I think there are a number of issues with the new Facebook homepage. I’ve seen it before. It’s called feature creep. Lots of stuff all clamouring for your attention. Chat, realtime updates, top stories, the rest of the news, adverts, suggestions for friends, app updates, messages (FB-ized email) and notifications.
Clever use of AJAX saves FB a heavy, slow loading user experience. Unfortunately it also allows stuff to get very busy. Progressive loading is an interesting technique and FB has evangelised it well. They’ve added a new design pattern I’m less of a fan of into the mix, inspired no doubt by a pattern I’ve seen on mobile terminals: revealing scrollbars on mouse over.
For some time you have been able to set overflow:auto on <div> elements so that scrollbars – regular, OS managed scrollbars that look different depending on whether you’re a Mac or a PC – appear if the content goes outside the bounding box as defined for the div. FB are presenting to the masses a funky new way of doing it. A grey rounded scrollbar, as seen on your iPhone / Android terminal when you touch a screen full of text that can scroll, appears when you hover your mouse around each of the blocks of content on the right hand side (and in some other cases too).
I have a big beef with this, because scrollers are now everywhere on the page. You still have your regular scrollbar if you’re still using a desk/lap-top machine to access the site. Very close to it you now have other scrollable elements that don’t follow the same rules. They don’t work the same as OS scrollbars. If like me you often scroll with the keyboard once the area has focus, they’re a PITA. The target for scrolling is not very wide. The screen looks a mess if you leave all the different boxes scrolled at different points. It’s not intuitive to know which zones really will scroll or not if text inside them aligns perfectly with then edge of the scrollable zone. So you have to mouse over them, which isn’t good for an addict of the PgUp, PgDn, Ctrl, Shift and arrow keys like me. I only click to give a zone focus or to position the cursor far from where I am currently.

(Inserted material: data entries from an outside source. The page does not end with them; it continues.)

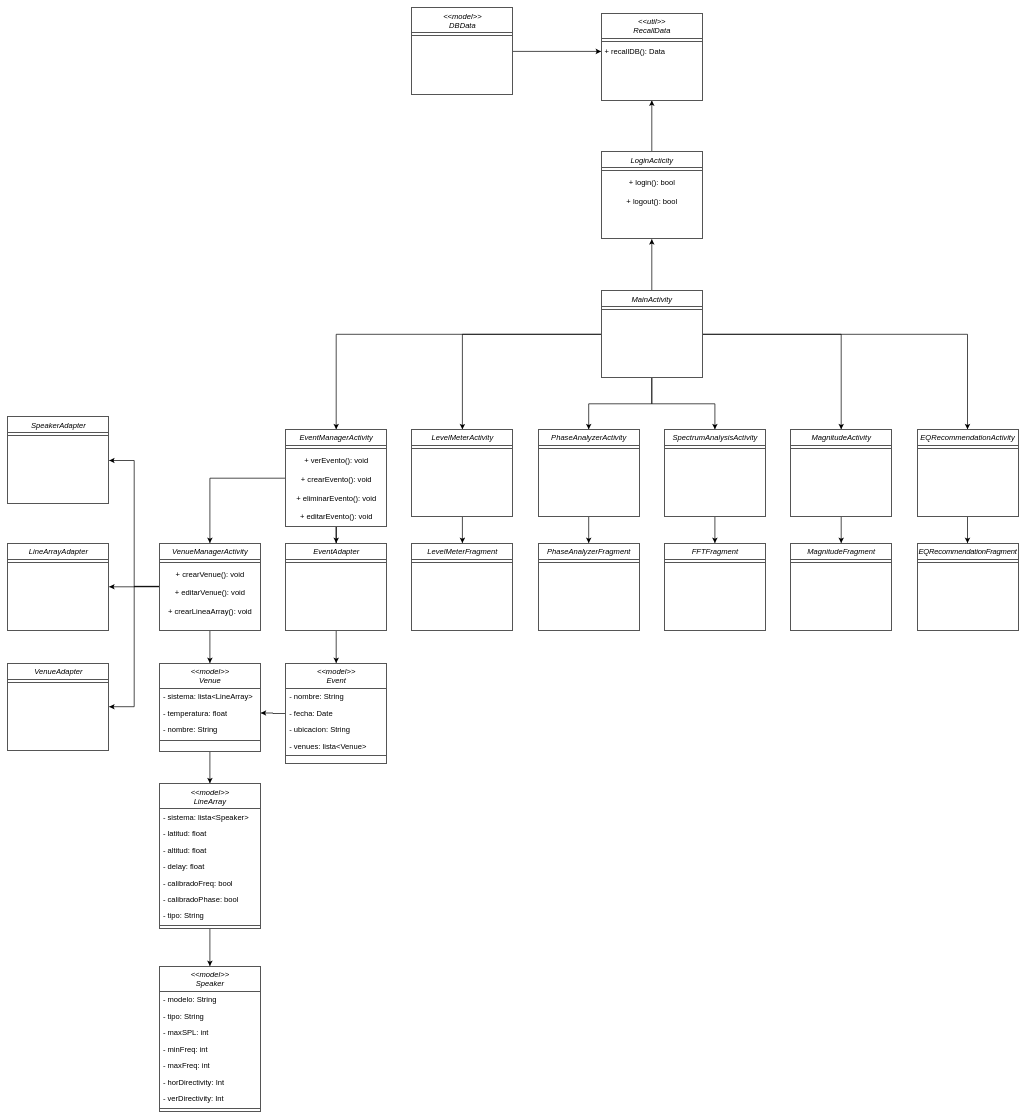
<!DOCTYPE html>
<html lang="es">
<head>
<meta charset="utf-8">
<title>Class diagram</title>
<style>
:root { --paper: #fff; --ink: #000; --rule: #555; }
* { box-sizing: border-box; margin: 0; padding: 0; }
html, body { width: 1027px; height: 1119px; overflow: hidden; background: var(--paper); }
.diagram { position: relative; width: 1027px; height: 1119px; font: 7.6px/9px "Liberation Sans", Arial, sans-serif; color: var(--ink); }
.connectors { position: absolute; left: 0; top: 0; }
.lines { fill: none; stroke: var(--ink); stroke-width: .7; }
.lines path { marker-end: url(#arrow); }
.lines .strong { stroke-width: 1.2; }
.class { position: absolute; left: var(--x); top: var(--y); width: 102px; height: 88px; border: 1px solid var(--rule); display: flex; flex-direction: column; white-space: nowrap; }
.class h2 { flex: none; height: 15px; padding-top: .8px; display: flex; flex-direction: column; align-items: center; justify-content: center; font-size: inherit; font-weight: 400; font-style: italic; }
.class h2.stereotyped { height: 24px; }
.class h2.tight { letter-spacing: -.2px; }
.divider { flex: none; height: 4px; border: solid var(--rule); border-width: 1px 0; }
.class ul { list-style: none; }
.methods { padding-top: 3px; text-align: center; }
.methods li { line-height: 18.7px; }
.attributes { flex: 1; padding: .8px 0 0 3px; border-top: 1px solid var(--rule); }
.attributes li { line-height: 16.4px; }
.operations { padding: 1px 0 0 2.7px; }
.operations li { line-height: 17px; }
.footer { flex: none; height: var(--foot); border-top: 1px solid var(--rule); }
</style>
</head>
<body>
<main class="diagram">
<svg class="connectors" width="1027" height="1119" viewBox="0 0 1027 1119" aria-hidden="true">
  <defs>
    <marker id="arrow" markerUnits="userSpaceOnUse" markerWidth="8" markerHeight="8" refX="6" refY="3" orient="auto"><path d="M6 3 .5 .2 1.7 3 .5 5.8Z"/></marker>
  </defs>
  <g class="lines">
    <path d="M513 51.4H601"/>
    <path d="M651.8 152V100.5"/>
    <path d="M651.8 291V239.3"/>
    <path d="M601 334.3H336.2V429.3"/>
    <path d="M601 334.3H462.4V429.3"/>
    <path d="M702.5 334.3H841.2V429.3"/>
    <path d="M702.5 334.3H967.5V429.3"/>
    <path d="M651.8 378V403.8H588.7V429.3"/>
    <path d="M651.8 378V403.8H714.9V429.3"/>
    <path d="M462.4 517V543"/>
    <path d="M588.7 517V543"/>
    <path d="M714.9 517V543"/>
    <path d="M841.2 517V543"/>
    <path d="M967.5 517V543"/>
    <path class="strong" d="M336.2 527V543"/>
    <path d="M285.5 478.2H209.9V543"/>
    <path d="M159 586.4H134.2V460.5H109.2"/>
    <path d="M159 586.8H109.2"/>
    <path d="M159 586.4H134.2V706.7H109.2"/>
    <path d="M209.9 630.5V663"/>
    <path d="M336.2 630.5V663"/>
    <path d="M285.5 713.5H273V713H260.8"/>
    <path d="M209.9 751.5V783.3"/>
    <path d="M209.9 929V966"/>
  </g>
</svg>

<section class="class" style="--x:411.4px;--y:7.4px"><h2 class="stereotyped"><span>&lt;&lt;model&gt;&gt;</span><span>DBData</span></h2><div class="divider"></div></section>
<section class="class" style="--x:600.8px;--y:12.5px"><h2 class="stereotyped"><span>&lt;&lt;util&gt;&gt;</span><span>RecallData</span></h2><div class="divider"></div>
  <ul class="operations"><li>+ recallDB(): Data</li></ul></section>
<section class="class" style="--x:600.8px;--y:151.3px"><h2>LoginActicity</h2><div class="divider"></div>
  <ul class="methods"><li>+ login(): bool</li><li>+ logout(): bool</li></ul></section>
<section class="class" style="--x:600.8px;--y:290.2px"><h2>MainActivity</h2><div class="divider"></div></section>

<section class="class" style="--x:7.4px;--y:416.4px"><h2>SpeakerAdapter</h2><div class="divider"></div></section>
<section class="class" style="--x:7.4px;--y:542.7px"><h2>LineArrayAdapter</h2><div class="divider"></div></section>
<section class="class" style="--x:7.4px;--y:662.7px"><h2>VenueAdapter</h2><div class="divider"></div></section>

<section class="class" style="--x:285.2px;--y:429.1px;height:98px"><h2>EventManagerActivity</h2><div class="divider"></div>
  <ul class="methods"><li>+ verEvento(): void</li><li>+ crearEvento(): void</li><li>+ eliminarEvento(): void</li><li>+ editarEvento(): void</li></ul></section>
<section class="class" style="--x:411.4px;--y:429.1px"><h2>LevelMeterActivity</h2><div class="divider"></div></section>
<section class="class" style="--x:537.7px;--y:429.1px"><h2>PhaseAnalyzerActivity</h2><div class="divider"></div></section>
<section class="class" style="--x:663.9px;--y:429.1px"><h2>SpectrumAnalysisActivity</h2><div class="divider"></div></section>
<section class="class" style="--x:790.2px;--y:429.1px"><h2>MagnitudeActivity</h2><div class="divider"></div></section>
<section class="class" style="--x:916.5px;--y:429.1px"><h2>EQRecommendationActivity</h2><div class="divider"></div></section>

<section class="class" style="--x:158.9px;--y:542.7px"><h2>VenueManagerActivity</h2><div class="divider"></div>
  <ul class="methods"><li>+ crearVenue(): void</li><li>+ editarVenue(): void</li><li>+ crearLineaArray(): void</li></ul></section>
<section class="class" style="--x:285.2px;--y:542.7px"><h2>EventAdapter</h2><div class="divider"></div></section>
<section class="class" style="--x:411.4px;--y:542.7px"><h2>LevelMeterFragment</h2><div class="divider"></div></section>
<section class="class" style="--x:537.7px;--y:542.7px"><h2>PhaseAnalyzerFragment</h2><div class="divider"></div></section>
<section class="class" style="--x:663.9px;--y:542.7px"><h2>FFTFragment</h2><div class="divider"></div></section>
<section class="class" style="--x:790.2px;--y:542.7px"><h2>MagnitudeFragment</h2><div class="divider"></div></section>
<section class="class" style="--x:916.5px;--y:542.7px"><h2 class="tight">EQRecommendationFragment</h2><div class="divider"></div></section>

<section class="class" style="--x:158.9px;--y:662.7px;--foot:11px;height:89px"><h2 class="stereotyped"><span>&lt;&lt;model&gt;&gt;</span><span>Venue</span></h2>
  <ul class="attributes"><li>- sistema: lista&lt;LineArray&gt;</li><li>- temperatura: float</li><li>- nombre: String</li></ul><div class="footer"></div></section>
<section class="class" style="--x:285.2px;--y:662.7px;--foot:8px;height:101.6px"><h2 class="stereotyped"><span>&lt;&lt;model&gt;&gt;</span><span>Event</span></h2>
  <ul class="attributes"><li>- nombre: String</li><li>- fecha: Date</li><li>- ubicacion: String</li><li>- venues: lista&lt;Venue&gt;</li></ul><div class="footer"></div></section>
<section class="class" style="--x:158.9px;--y:783.2px;--foot:3px;height:146px"><h2 class="stereotyped"><span>&lt;&lt;model&gt;&gt;</span><span>LineArray</span></h2>
  <ul class="attributes"><li>- sistema: lista&lt;Speaker&gt;</li><li>- latitud: float</li><li>- altitud: float</li><li>- delay: float</li><li>- calibradoFreq: bool</li><li>- calibradoPhase: bool</li><li>- tipo: String</li></ul><div class="footer"></div></section>
<section class="class" style="--x:158.9px;--y:965.7px;--foot:3px;height:146px"><h2 class="stereotyped"><span>&lt;&lt;model&gt;&gt;</span><span>Speaker</span></h2>
  <ul class="attributes"><li>- modelo: String</li><li>- tipo: String</li><li>- maxSPL: int</li><li>- minFreq: int</li><li>- maxFreq: int</li><li>- horDirectivity: Int</li><li>- verDirectivity: Int</li></ul><div class="footer"></div></section>
</main>
</body>
</html>
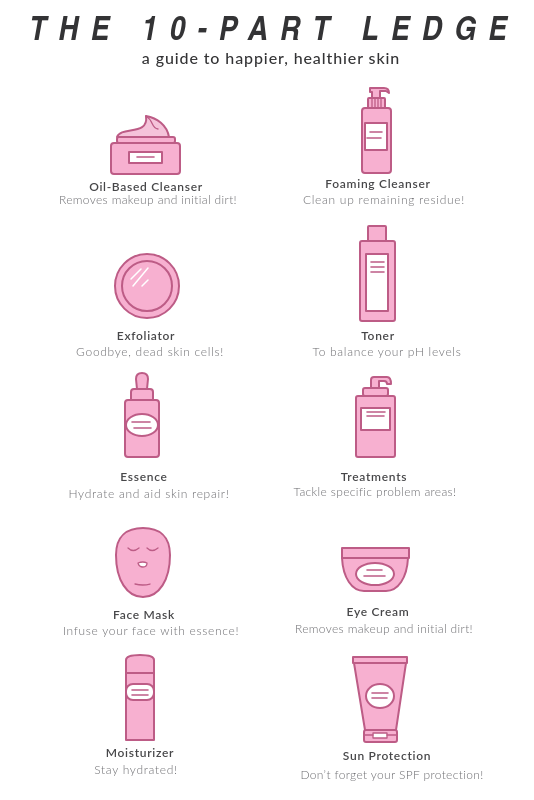
<!DOCTYPE html>
<html lang="en">
<head>
<meta charset="utf-8">
<title>The 10-Part Ledge</title>
<style>
:root {
  --paper: #ffffff;
  --ink: #333335;
  --label: #464648;
  --note: #68686c;
  --pink: #f7b0d0;
  --cream: #f5c3da;
  --line: #bd5c86;
}
* { box-sizing: border-box; margin: 0; padding: 0; }
html, body { width: 534px; height: 800px; overflow: hidden; background: var(--paper); }
.guide { width: 534px; height: 800px; overflow: hidden; font-family: Lato, "Open Sans", sans-serif; color: var(--ink); }
.guide-header { height: 80px; padding-top: 6px; text-align: center; white-space: nowrap; }
.guide-title {
  font: italic 700 34px/40px "TeX Gyre Heros Cn", "Liberation Sans", sans-serif;
  letter-spacing: 12.3px; text-indent: 14px;
}
.guide-subtitle { font-size: 16px; line-height: 20px; font-weight: 500; letter-spacing: .9px; margin-top: 2px; padding-left: 8px; }
.shelf {
  display: grid; list-style: none; padding-left: 30px;
  grid-template-columns: 236px 236px;
  grid-template-rows: 132px 152px 142px 134px 150px;
}
.product { display: flex; flex-direction: column; align-items: center; white-space: nowrap; }
.product svg { display: block; flex: none; }
.product h2, .product p { position: relative; font-size: 12px; line-height: 16px; }
.product h2 { left: var(--name-shift, 0); font-weight: 600; letter-spacing: .7px; color: var(--label); }
.product p { left: var(--note-shift, 0); margin-top: var(--gap, 0); font-weight: 300; letter-spacing: .7px; color: var(--note); }
.product.snug p { letter-spacing: .35px; }
.art { fill: var(--pink); stroke: var(--line); stroke-width: 2; stroke-linejoin: round; stroke-linecap: round; }
.tag { fill: var(--paper); }
.print { fill: none; stroke-width: 1.6; }
.fine { fill: none; stroke-width: 1.3; }
.shine { fill: none; stroke: var(--paper); stroke-width: 1.5; }
</style>
</head>
<body>
<main class="guide">
  <header class="guide-header">
    <h1 class="guide-title">THE 10-PART LEDGE</h1>
    <p class="guide-subtitle">a guide to happier, healthier skin</p>
  </header>
  <ol class="shelf">
    <li class="product snug" style="--name-shift:-2px;--gap:-3px">
      <svg class="art" width="100" height="99" viewBox="98 80 100 99" aria-hidden="true">
        <path fill="var(--cream)" style="fill:var(--cream)" d="M117 137C121 126 149 136 146 116C157 118 167 125 169 137Z"/>
        <path class="fine" d="M146 116C154 121 151 128 158 129"/>
        <rect x="117" y="137" width="58" height="6" rx="2"/>
        <rect x="111" y="143" width="69" height="31" rx="3"/>
        <rect class="tag" x="129" y="152" width="33" height="11"/>
        <path class="print" d="M137 157H154"/>
      </svg>
      <h2>Oil-Based Cleanser</h2>
      <p>Removes makeup and initial dirt!</p>
    </li>
    <li class="product" style="--name-shift:-6px">
      <svg class="art" width="100" height="96" viewBox="334 80 100 96" aria-hidden="true">
        <path d="M372 98V92H370V88H384Q389 88 389 93L386 91H380V98Z"/>
        <rect x="368" y="98" width="17" height="10" rx="1"/>
        <path class="fine" d="M372 99V107M375 99V107M378 99V107M381 99V107"/>
        <rect x="362" y="108" width="29" height="65" rx="3"/>
        <rect class="tag" x="365" y="123" width="22" height="27"/>
        <path class="print" d="M370 132H382M367 138H381"/>
      </svg>
      <h2>Foaming Cleanser</h2>
      <p>Clean up remaining residue!</p>
    </li>
    <li class="product" style="--name-shift:-2px;--note-shift:2px">
      <svg class="art" width="100" height="116" viewBox="98 212 100 116" aria-hidden="true">
        <circle cx="147" cy="286" r="32"/>
        <circle cx="147" cy="286" r="25"/>
        <path class="shine" d="M131 279L141 269M133 286L148 268M142 286L148 280"/>
      </svg>
      <h2>Exfoliator</h2>
      <p>Goodbye, dead skin cells!</p>
    </li>
    <li class="product" style="--name-shift:-6px;--note-shift:3px">
      <svg class="art" width="100" height="116" viewBox="334 212 100 116" aria-hidden="true">
        <rect x="368" y="226" width="18" height="15" rx="1"/>
        <rect x="360" y="241" width="35" height="80" rx="2"/>
        <rect class="tag" x="366" y="254" width="22" height="57"/>
        <path class="print" d="M371 262H384M371 267H384M371 272H384"/>
      </svg>
      <h2>Toner</h2>
      <p>To balance your pH levels</p>
    </li>
    <li class="product" style="--name-shift:-4px;--note-shift:1px;--gap:1px">
      <svg class="art" width="100" height="105" viewBox="98 364 100 105" aria-hidden="true">
        <path d="M137 389L136 379Q136 373 142 373T148 379L147 389Z"/>
        <path d="M131 400V392Q131 389 134 389H150Q153 389 153 392V400Z"/>
        <rect x="125" y="400" width="34" height="57" rx="3"/>
        <ellipse class="tag" cx="142" cy="425" rx="16" ry="11"/>
        <path class="print" d="M132 422H150M134 428H151"/>
      </svg>
      <h2>Essence</h2>
      <p>Hydrate and aid skin repair!</p>
    </li>
    <li class="product snug" style="--name-shift:-10px;--note-shift:-9px;--gap:-1px">
      <svg class="art" width="100" height="105" viewBox="334 364 100 105" aria-hidden="true">
        <path d="M371 388V380Q371 377 374 377H387Q391 377 391 384H387Q387 381 384 381H379V388Z"/>
        <rect x="363" y="388" width="25" height="8" rx="2"/>
        <rect x="356" y="396" width="39" height="61" rx="2"/>
        <rect class="tag" x="361" y="408" width="29" height="22"/>
        <path class="print" d="M367 412H385M367 416H384"/>
      </svg>
      <h2>Treatments</h2>
      <p>Tackle specific problem areas!</p>
    </li>
    <li class="product" style="--name-shift:-4px;--note-shift:3px">
      <svg class="art" width="100" height="101" viewBox="98 506 100 101" aria-hidden="true">
        <path d="M116 555C116 536 127 528 143 528S170 536 170 555C170 580 159 597 143 597S116 580 116 555Z"/>
        <path class="fine" d="M128 548Q133 553 139 548M147 548Q152 553 158 548M135 584Q143 586 150 584"/>
        <path class="tag" stroke-width="1.3" style="stroke-width:1.3" d="M138 563Q143 561 147 563Q147 567 143 567T138 563Z"/>
      </svg>
      <h2>Face Mask</h2>
      <p>Infuse your face with essence!</p>
    </li>
    <li class="product snug" style="--name-shift:-6px;--gap:1px">
      <svg class="art" width="100" height="98" viewBox="334 506 100 98" aria-hidden="true">
        <path d="M342 558H408C407 578 398 591 386 591H364C352 591 343 578 342 558Z"/>
        <rect x="342" y="548" width="67" height="10"/>
        <ellipse class="tag" cx="375" cy="574" rx="19" ry="11"/>
        <path class="print" d="M367 570H382M364 576H385"/>
      </svg>
      <h2>Eye Cream</h2>
      <p>Removes makeup and initial dirt!</p>
    </li>
    <li class="product" style="--name-shift:-8px;--note-shift:-12px;--gap:1px">
      <svg class="art" width="100" height="105" viewBox="98 640 100 105" aria-hidden="true">
        <path d="M126 740V660Q126 655 140 655T154 660V740Z"/>
        <path d="M126 673H154"/>
        <rect class="tag" x="126" y="684" width="28" height="16" rx="7"/>
        <path class="print" d="M132 690H148M132 695H148"/>
      </svg>
      <h2>Moisturizer</h2>
      <p>Stay hydrated!</p>
    </li>
    <li class="product snug" style="--name-shift:3px;--note-shift:8px;--gap:3px">
      <svg class="art" width="100" height="108" viewBox="334 640 100 108" aria-hidden="true">
        <path d="M354 663L365 730H396L406 663Z"/>
        <rect x="353" y="657" width="54" height="6"/>
        <rect x="364" y="730" width="33" height="12" rx="2"/>
        <rect class="tag" x="373" y="733" width="14" height="5" style="stroke-width:1.3"/>
        <path class="fine" d="M365 735H373M387 735H396"/>
        <ellipse class="tag" cx="380" cy="696" rx="14" ry="12"/>
        <path class="print" d="M372 693H388M372 698H387"/>
      </svg>
      <h2>Sun Protection</h2>
      <p>Don’t forget your SPF protection!</p>
    </li>
  </ol>
</main>
</body>
</html>
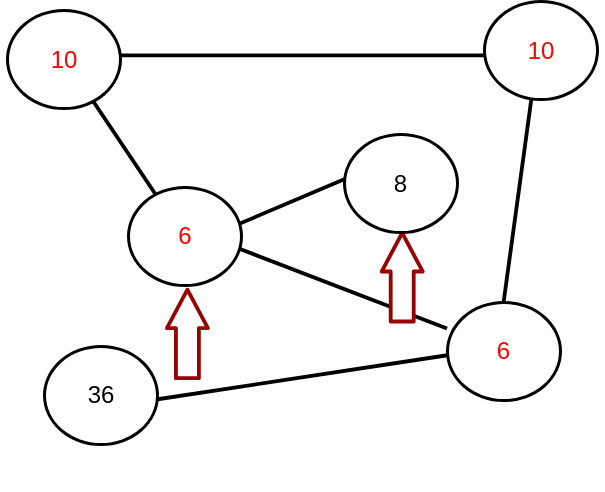
<!DOCTYPE html>
<html lang="en">
<head>
<meta charset="utf-8">
<title>Weighted node graph</title>
<style>
:root {
  --paper: #fff;
  --ink: #000;
  --marked: #f00;
  --arrow: #900;
}
* { box-sizing: border-box; }
body { margin: 0; background: var(--paper); overflow: hidden; }
.graph {
  position: relative;
  width: 605px;
  height: 492px;
  overflow: hidden;
  background: var(--paper);
  font: 24px/1 "Liberation Sans", Arial, sans-serif;
}
.connections { position: absolute; inset: 0; display: block; }
.edges { stroke: var(--ink); stroke-width: 3.8; }
.pointer { fill: var(--paper); stroke: var(--arrow); stroke-width: 3.8; stroke-linejoin: round; }
.node {
  position: absolute;
  left: var(--x);
  top: var(--y);
  width: 116px;
  height: 101px;
  display: flex;
  align-items: center;
  justify-content: center;
  border: 3.8px solid var(--ink);
  border-radius: 50%;
  background: var(--paper);
  color: var(--ink);
}
.node.marked { color: var(--marked); }
</style>
</head>
<body>
<main class="graph">
  <svg class="connections" width="605" height="492" viewBox="0 0 605 492" aria-hidden="true">
    <defs>
      <path id="up-arrow" d="M0 0 L20.5 38.5 H11.5 V88.5 H-11.5 V38.5 H-20.5 Z"/>
    </defs>
    <g class="edges">
      <line x1="119" y1="55.3" x2="487" y2="55.3"/>
      <line x1="93" y1="101" x2="156" y2="195"/>
      <line x1="240" y1="223.5" x2="346" y2="178.5"/>
      <line x1="240" y1="249" x2="447" y2="328.5"/>
      <line x1="531.5" y1="98" x2="503.5" y2="303"/>
      <line x1="156" y1="399.5" x2="449" y2="355"/>
    </g>
    <g class="pointer">
      <use href="#up-arrow" x="187.4" y="289.7"/>
      <use href="#up-arrow" x="402.2" y="233"/>
    </g>
  </svg>
  <div class="node marked" style="--x:6px;--y:9px">10</div>
  <div class="node marked" style="--x:483px;--y:0px">10</div>
  <div class="node" style="--x:342.5px;--y:133px">8</div>
  <div class="node marked" style="--x:127px;--y:185.5px">6</div>
  <div class="node marked" style="--x:445.5px;--y:300.5px">6</div>
  <div class="node" style="--x:43px;--y:344.5px">36</div>
</main>
</body>
</html>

Other bad karma effect for me: I was assaulted with little bubbles and tutorial messages when the version change happened. Not a discreet “learn about what’s new” that I could easily dismiss, but (IIRC) something like 3 or 4 different notifications all around the screen which meant I had to dismiss them all before getting back to my usual FB timewasting / networking activity.
There is a personality type that resists change, and with group effects in play this gets amplified. I’ve already seen groups campaigning to get the old back. I could care less about that, by all means go and change and organically improve. Just be careful about the over-riding experience, because a site as popular as FB has a real responsibility to keep design patterns sound, so that people don’t start getting used to bad practices. FB may have more reasons than most to cram stuff into a central page, but what they’re doing is making a one-page experience as they remove more and more reasons to leave the main page. You can now comment on people’s walls straight from the home, and read comments not currently on screen with new fly-outs from the right hand column. I can imagine other sites doing the same, and how difficult they’d be to navigate.
And of course I can hear them now in boardrooms around the world. “Why don’t we just make that a scrolly box, and stick like four of them together in the right column…”. Like as if somehow, the page no longer scrolling has solved the old page fold debate, and instead lots of individual blocks will be scrollable. Or not.